Sitting outside one of the hundreds of grass huts that have popped up in recent months as people flee violence and search for food was Kalang Nyot, 32. The mother of five said she walks for 12 hours three times a week to gather a small orange fruit called lalif. A grandmother stays behind and watches the children, but because she is so weak she can barely move.
Mohamed Nuh, an emergency program manager with Save the Children, said aid agencies will need to shift food out of Akobo because families are moving into the town center and away from farmland where they could plant crops, a situation that could begin a cycle of unending need.
"While they're here they just sleep and wait for the food distribution," he said. "The current strategy is not working."
But Akobo's town center showed one of the dangers of moving food away from a central area of accountability.
Among the wooden shops, one salesman had 60 bags of sorghum — a type of grain — for sale donated by the United States. The American flag and "USAID" are stamped on the bags, along with the words "Not to be sold or exchanged." But Deng Bichiaki was indeed selling them — food aid that was likely stolen for the black market.
"Our governments do not intend this to be sold. I must say I've never seen so many bags on one occasion," said Morten Petersen, a technical assistant to the European Commission who was visiting Akobo to see how much aid was needed.
Despite the apparent fraud, Petersen said he would report back that Akobo was suffering "a very severe problem that we will have to confront in coming weeks."
The town is part of an isolated region suffering from tribal warfare that has displaced almost 400,000 people.

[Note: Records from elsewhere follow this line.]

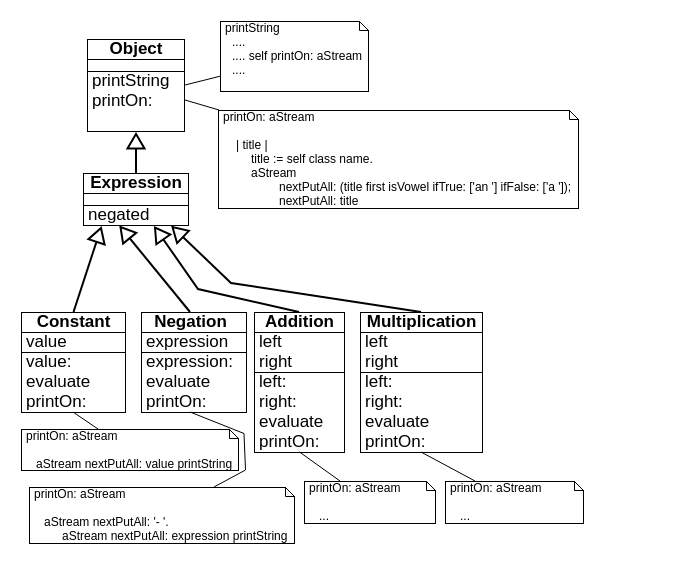
<!DOCTYPE html>
<html lang="en">
<head>
<meta charset="utf-8">
<title>Expression class diagram</title>
<style>
  :root { --ink: #000; --paper: #fff; }
  * { box-sizing: border-box; margin: 0; padding: 0; }
  html, body { width: 694px; height: 564px; overflow: hidden; background: var(--paper); }
  .diagram {
    position: relative; width: 694px; height: 564px; overflow: hidden;
    color: var(--ink); font-family: "Liberation Sans", Arial, sans-serif;
  }
  .class, .note { position: absolute; left: var(--x); top: var(--y); width: var(--w); height: var(--h); white-space: nowrap; }

  .class { box-shadow: inset 0 0 0 1px var(--ink); font-size: 17px; line-height: 20px; }
  .class h2 { height: 20px; font-size: 17px; line-height: 19px; text-align: center; }
  .class ul { min-height: 12px; padding-left: 5px; list-style: none; box-shadow: inset 0 1px var(--ink); }

  .note { padding-left: 5px; border: 1px solid var(--ink); font-size: 12px; line-height: 14px; }
  .note p { height: 14px; margin-top: 0; padding-left: var(--indent, 0); }
  .note p:first-of-type { margin-top: -1px; }
  .note p.gap { margin-top: 14px; }
  .fold { position: absolute; top: -1px; right: -1px; width: 10px; height: 10px; }

  .connectors { position: absolute; inset: 0; fill: none; stroke: var(--ink); }
  .inherits { stroke-width: 2; }
  .annotates { stroke-width: 1; }
</style>
</head>
<body>
<main class="diagram">

  <svg width="0" height="0" style="position:absolute" aria-hidden="true">
    <defs>
      <symbol id="fold" viewBox="0 0 10 10">
        <rect width="10" height="10" fill="var(--paper)"/>
        <path d="M.5 0V9.5H10M.5 .5L9.5 9.5" fill="none" stroke="var(--ink)"/>
      </symbol>
    </defs>
  </svg>

  <section class="class" style="--x:87px;--y:39px;--w:98px;--h:93px">
    <h2>Object</h2>
    <ul></ul>
    <ul><li>printString</li><li>printOn:</li></ul>
  </section>

  <section class="class" style="--x:83px;--y:173px;--w:106px;--h:53px">
    <h2>Expression</h2>
    <ul></ul>
    <ul><li>negated</li></ul>
  </section>

  <section class="class" style="--x:21px;--y:312px;--w:105px;--h:101px">
    <h2>Constant</h2>
    <ul><li>value</li></ul>
    <ul><li>value:</li><li>evaluate</li><li>printOn:</li></ul>
  </section>

  <section class="class" style="--x:141px;--y:312px;--w:106px;--h:101px">
    <h2 style="padding-right:7px">Negation</h2>
    <ul><li>expression</li></ul>
    <ul><li>expression:</li><li>evaluate</li><li>printOn:</li></ul>
  </section>

  <section class="class" style="--x:254px;--y:312px;--w:91px;--h:141px">
    <h2>Addition</h2>
    <ul><li>left</li><li>right</li></ul>
    <ul><li>left:</li><li>right:</li><li>evaluate</li><li>printOn:</li></ul>
  </section>

  <section class="class" style="--x:360px;--y:312px;--w:123px;--h:141px">
    <h2>Multiplication</h2>
    <ul><li>left</li><li>right</li></ul>
    <ul><li>left:</li><li>right:</li><li>evaluate</li><li>printOn:</li></ul>
  </section>

  <aside class="note" style="--x:220px;--y:21px;--w:149px;--h:71px;padding-left:4px">
    <svg class="fold"><use href="#fold"/></svg>
    <p>printString</p>
    <p style="--indent:7px">....</p>
    <p style="--indent:7px">.... self printOn: aStream</p>
    <p style="--indent:7px">....</p>
  </aside>

  <aside class="note" style="--x:218px;--y:110px;--w:361px;--h:99px;padding-left:4px">
    <svg class="fold"><use href="#fold"/></svg>
    <p>printOn: aStream</p>
    <p class="gap" style="--indent:13px">| title |</p>
    <p style="--indent:28px">title := self class name.</p>
    <p style="--indent:28px">aStream</p>
    <p style="--indent:56px">nextPutAll: (title first isVowel ifTrue: ['an '] ifFalse: ['a ']);</p>
    <p style="--indent:56px">nextPutAll: title</p>
  </aside>

  <aside class="note" style="--x:21px;--y:429px;--w:218px;--h:42px;padding-left:4px">
    <svg class="fold"><use href="#fold"/></svg>
    <p>printOn: aStream</p>
    <p class="gap" style="--indent:10px">aStream nextPutAll: value printString</p>
  </aside>

  <aside class="note" style="--x:29px;--y:487px;--w:266px;--h:57px;padding-left:4px">
    <svg class="fold"><use href="#fold"/></svg>
    <p>printOn: aStream</p>
    <p class="gap" style="--indent:10px">aStream nextPutAll: '- '.</p>
    <p style="--indent:28px">aStream nextPutAll: expression printString</p>
  </aside>

  <aside class="note" style="--x:304px;--y:481px;--w:132px;--h:43px;padding-left:4px">
    <svg class="fold"><use href="#fold"/></svg>
    <p>printOn: aStream</p>
    <p class="gap" style="--indent:10px">...</p>
  </aside>

  <aside class="note" style="--x:445px;--y:481px;--w:139px;--h:43px;padding-left:4px">
    <svg class="fold"><use href="#fold"/></svg>
    <p>printOn: aStream</p>
    <p class="gap" style="--indent:10px">...</p>
  </aside>

  <svg class="connectors" width="694" height="564" viewBox="0 0 694 564" aria-hidden="true">
    <defs>
      <marker id="parent-arrow" markerUnits="userSpaceOnUse" markerWidth="20" markerHeight="20" refX="16" refY="10" orient="auto" overflow="visible">
        <polygon points="16,10 1.5,1.5 1.5,18.5" fill="var(--paper)" stroke="var(--ink)" stroke-width="2"/>
      </marker>
    </defs>
    <g class="inherits">
      <polyline points="136,173 136,134" marker-end="url(#parent-arrow)"/>
      <polyline points="73.5,312 101,228" marker-end="url(#parent-arrow)"/>
      <polyline points="190,312 120.5,227" marker-end="url(#parent-arrow)"/>
      <polyline points="299,312 198,289 155,227.5" marker-end="url(#parent-arrow)"/>
      <polyline points="421,312 231,283 172.5,227" marker-end="url(#parent-arrow)"/>
    </g>
    <g class="annotates">
      <line x1="185" y1="85" x2="221" y2="76"/>
      <line x1="185" y1="100" x2="219" y2="110"/>
      <line x1="73" y1="412" x2="98" y2="429"/>
      <polyline points="190,412 244,433.5 245.5,470 214,487"/>
      <line x1="299.5" y1="452" x2="340" y2="481"/>
      <line x1="421" y1="452" x2="475" y2="481"/>
    </g>
  </svg>

</main>
</body>
</html>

Sudan's elections start April 13 and will include local as well as parliamentary and presidential polls in a three-day balloting. The vote is a crucial step in Sudan's 2005 north-south peace deal that ended the civil war and paves the way for a referendum that will allow southerners to decide whether to secede from the Muslim-dominated north.